[Data records]

----

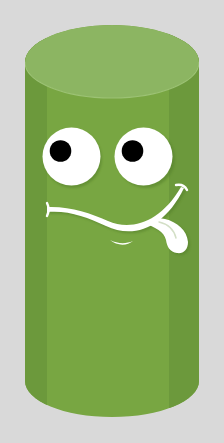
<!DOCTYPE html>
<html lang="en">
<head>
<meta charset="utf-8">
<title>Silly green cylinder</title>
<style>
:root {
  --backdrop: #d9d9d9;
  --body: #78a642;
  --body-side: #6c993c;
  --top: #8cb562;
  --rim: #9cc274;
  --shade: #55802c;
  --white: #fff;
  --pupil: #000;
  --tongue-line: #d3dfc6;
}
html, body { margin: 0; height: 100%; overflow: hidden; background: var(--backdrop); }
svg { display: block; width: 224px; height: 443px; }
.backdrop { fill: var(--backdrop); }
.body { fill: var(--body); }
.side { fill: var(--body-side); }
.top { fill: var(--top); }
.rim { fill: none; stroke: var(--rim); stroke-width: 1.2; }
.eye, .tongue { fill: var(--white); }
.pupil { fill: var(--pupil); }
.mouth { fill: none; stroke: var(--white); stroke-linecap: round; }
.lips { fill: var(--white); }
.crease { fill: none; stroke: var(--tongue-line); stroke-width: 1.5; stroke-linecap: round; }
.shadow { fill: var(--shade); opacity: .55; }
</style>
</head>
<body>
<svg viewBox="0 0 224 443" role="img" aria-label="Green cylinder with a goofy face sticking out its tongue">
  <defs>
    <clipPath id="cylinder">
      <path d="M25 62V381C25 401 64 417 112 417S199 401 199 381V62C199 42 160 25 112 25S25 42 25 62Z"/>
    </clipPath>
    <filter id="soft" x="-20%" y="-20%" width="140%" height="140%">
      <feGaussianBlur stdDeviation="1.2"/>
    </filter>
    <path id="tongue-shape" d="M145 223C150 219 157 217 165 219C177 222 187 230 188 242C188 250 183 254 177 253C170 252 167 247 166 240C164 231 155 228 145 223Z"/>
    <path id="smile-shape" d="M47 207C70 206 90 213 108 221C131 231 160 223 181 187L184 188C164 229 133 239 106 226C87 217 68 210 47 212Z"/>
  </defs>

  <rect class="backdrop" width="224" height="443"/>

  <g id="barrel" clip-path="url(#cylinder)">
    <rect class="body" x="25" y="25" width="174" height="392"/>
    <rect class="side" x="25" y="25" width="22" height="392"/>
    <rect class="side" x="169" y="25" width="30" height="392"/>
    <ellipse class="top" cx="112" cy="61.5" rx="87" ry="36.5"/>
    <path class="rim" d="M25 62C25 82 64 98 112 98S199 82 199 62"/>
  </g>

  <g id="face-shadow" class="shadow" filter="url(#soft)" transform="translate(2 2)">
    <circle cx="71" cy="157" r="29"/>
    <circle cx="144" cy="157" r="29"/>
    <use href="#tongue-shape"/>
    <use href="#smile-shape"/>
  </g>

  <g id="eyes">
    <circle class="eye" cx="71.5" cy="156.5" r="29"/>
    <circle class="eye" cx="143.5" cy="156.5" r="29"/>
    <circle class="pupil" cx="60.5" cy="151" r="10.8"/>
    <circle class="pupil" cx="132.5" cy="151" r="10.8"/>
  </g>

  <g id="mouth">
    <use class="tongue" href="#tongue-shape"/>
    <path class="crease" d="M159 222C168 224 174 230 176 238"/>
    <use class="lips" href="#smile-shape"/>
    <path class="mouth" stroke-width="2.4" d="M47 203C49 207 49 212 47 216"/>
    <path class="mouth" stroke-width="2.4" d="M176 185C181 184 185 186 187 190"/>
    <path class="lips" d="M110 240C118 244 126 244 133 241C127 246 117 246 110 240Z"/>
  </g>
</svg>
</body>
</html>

----

→ **ASSIGNED TASK**
Taking each record in turn, retype it exactly and drop any picture.

→ **RESPONSE**
<!DOCTYPE html>
<html lang="en">
<head>
<meta charset="utf-8">
<title>Silly green cylinder</title>
<style>
:root {
  --backdrop: #d9d9d9;
  --body: #78a642;
  --body-side: #6c993c;
  --top: #8cb562;
  --rim: #9cc274;
  --shade: #55802c;
  --white: #fff;
  --pupil: #000;
  --tongue-line: #d3dfc6;
}
html, body { margin: 0; height: 100%; overflow: hidden; background: var(--backdrop); }
svg { display: block; width: 224px; height: 443px; }
.backdrop { fill: var(--backdrop); }
.body { fill: var(--body); }
.side { fill: var(--body-side); }
.top { fill: var(--top); }
.rim { fill: none; stroke: var(--rim); stroke-width: 1.2; }
.eye, .tongue { fill: var(--white); }
.pupil { fill: var(--pupil); }
.mouth { fill: none; stroke: var(--white); stroke-linecap: round; }
.lips { fill: var(--white); }
.crease { fill: none; stroke: var(--tongue-line); stroke-width: 1.5; stroke-linecap: round; }
.shadow { fill: var(--shade); opacity: .55; }
</style>
</head>
<body>
<svg viewBox="0 0 224 443" role="img" aria-label="Green cylinder with a goofy face sticking out its tongue">
  <defs>
    <clipPath id="cylinder">
      <path d="M25 62V381C25 401 64 417 112 417S199 401 199 381V62C199 42 160 25 112 25S25 42 25 62Z"/>
    </clipPath>
    <filter id="soft" x="-20%" y="-20%" width="140%" height="140%">
      <feGaussianBlur stdDeviation="1.2"/>
    </filter>
    <path id="tongue-shape" d="M145 223C150 219 157 217 165 219C177 222 187 230 188 242C188 250 183 254 177 253C170 252 167 247 166 240C164 231 155 228 145 223Z"/>
    <path id="smile-shape" d="M47 207C70 206 90 213 108 221C131 231 160 223 181 187L184 188C164 229 133 239 106 226C87 217 68 210 47 212Z"/>
  </defs>

  <rect class="backdrop" width="224" height="443"/>

  <g id="barrel" clip-path="url(#cylinder)">
    <rect class="body" x="25" y="25" width="174" height="392"/>
    <rect class="side" x="25" y="25" width="22" height="392"/>
    <rect class="side" x="169" y="25" width="30" height="392"/>
    <ellipse class="top" cx="112" cy="61.5" rx="87" ry="36.5"/>
    <path class="rim" d="M25 62C25 82 64 98 112 98S199 82 199 62"/>
  </g>

  <g id="face-shadow" class="shadow" filter="url(#soft)" transform="translate(2 2)">
    <circle cx="71" cy="157" r="29"/>
    <circle cx="144" cy="157" r="29"/>
    <use href="#tongue-shape"/>
    <use href="#smile-shape"/>
  </g>

  <g id="eyes">
    <circle class="eye" cx="71.5" cy="156.5" r="29"/>
    <circle class="eye" cx="143.5" cy="156.5" r="29"/>
    <circle class="pupil" cx="60.5" cy="151" r="10.8"/>
    <circle class="pupil" cx="132.5" cy="151" r="10.8"/>
  </g>

  <g id="mouth">
    <use class="tongue" href="#tongue-shape"/>
    <path class="crease" d="M159 222C168 224 174 230 176 238"/>
    <use class="lips" href="#smile-shape"/>
    <path class="mouth" stroke-width="2.4" d="M47 203C49 207 49 212 47 216"/>
    <path class="mouth" stroke-width="2.4" d="M176 185C181 184 185 186 187 190"/>
    <path class="lips" d="M110 240C118 244 126 244 133 241C127 246 117 246 110 240Z"/>
  </g>
</svg>
</body>
</html>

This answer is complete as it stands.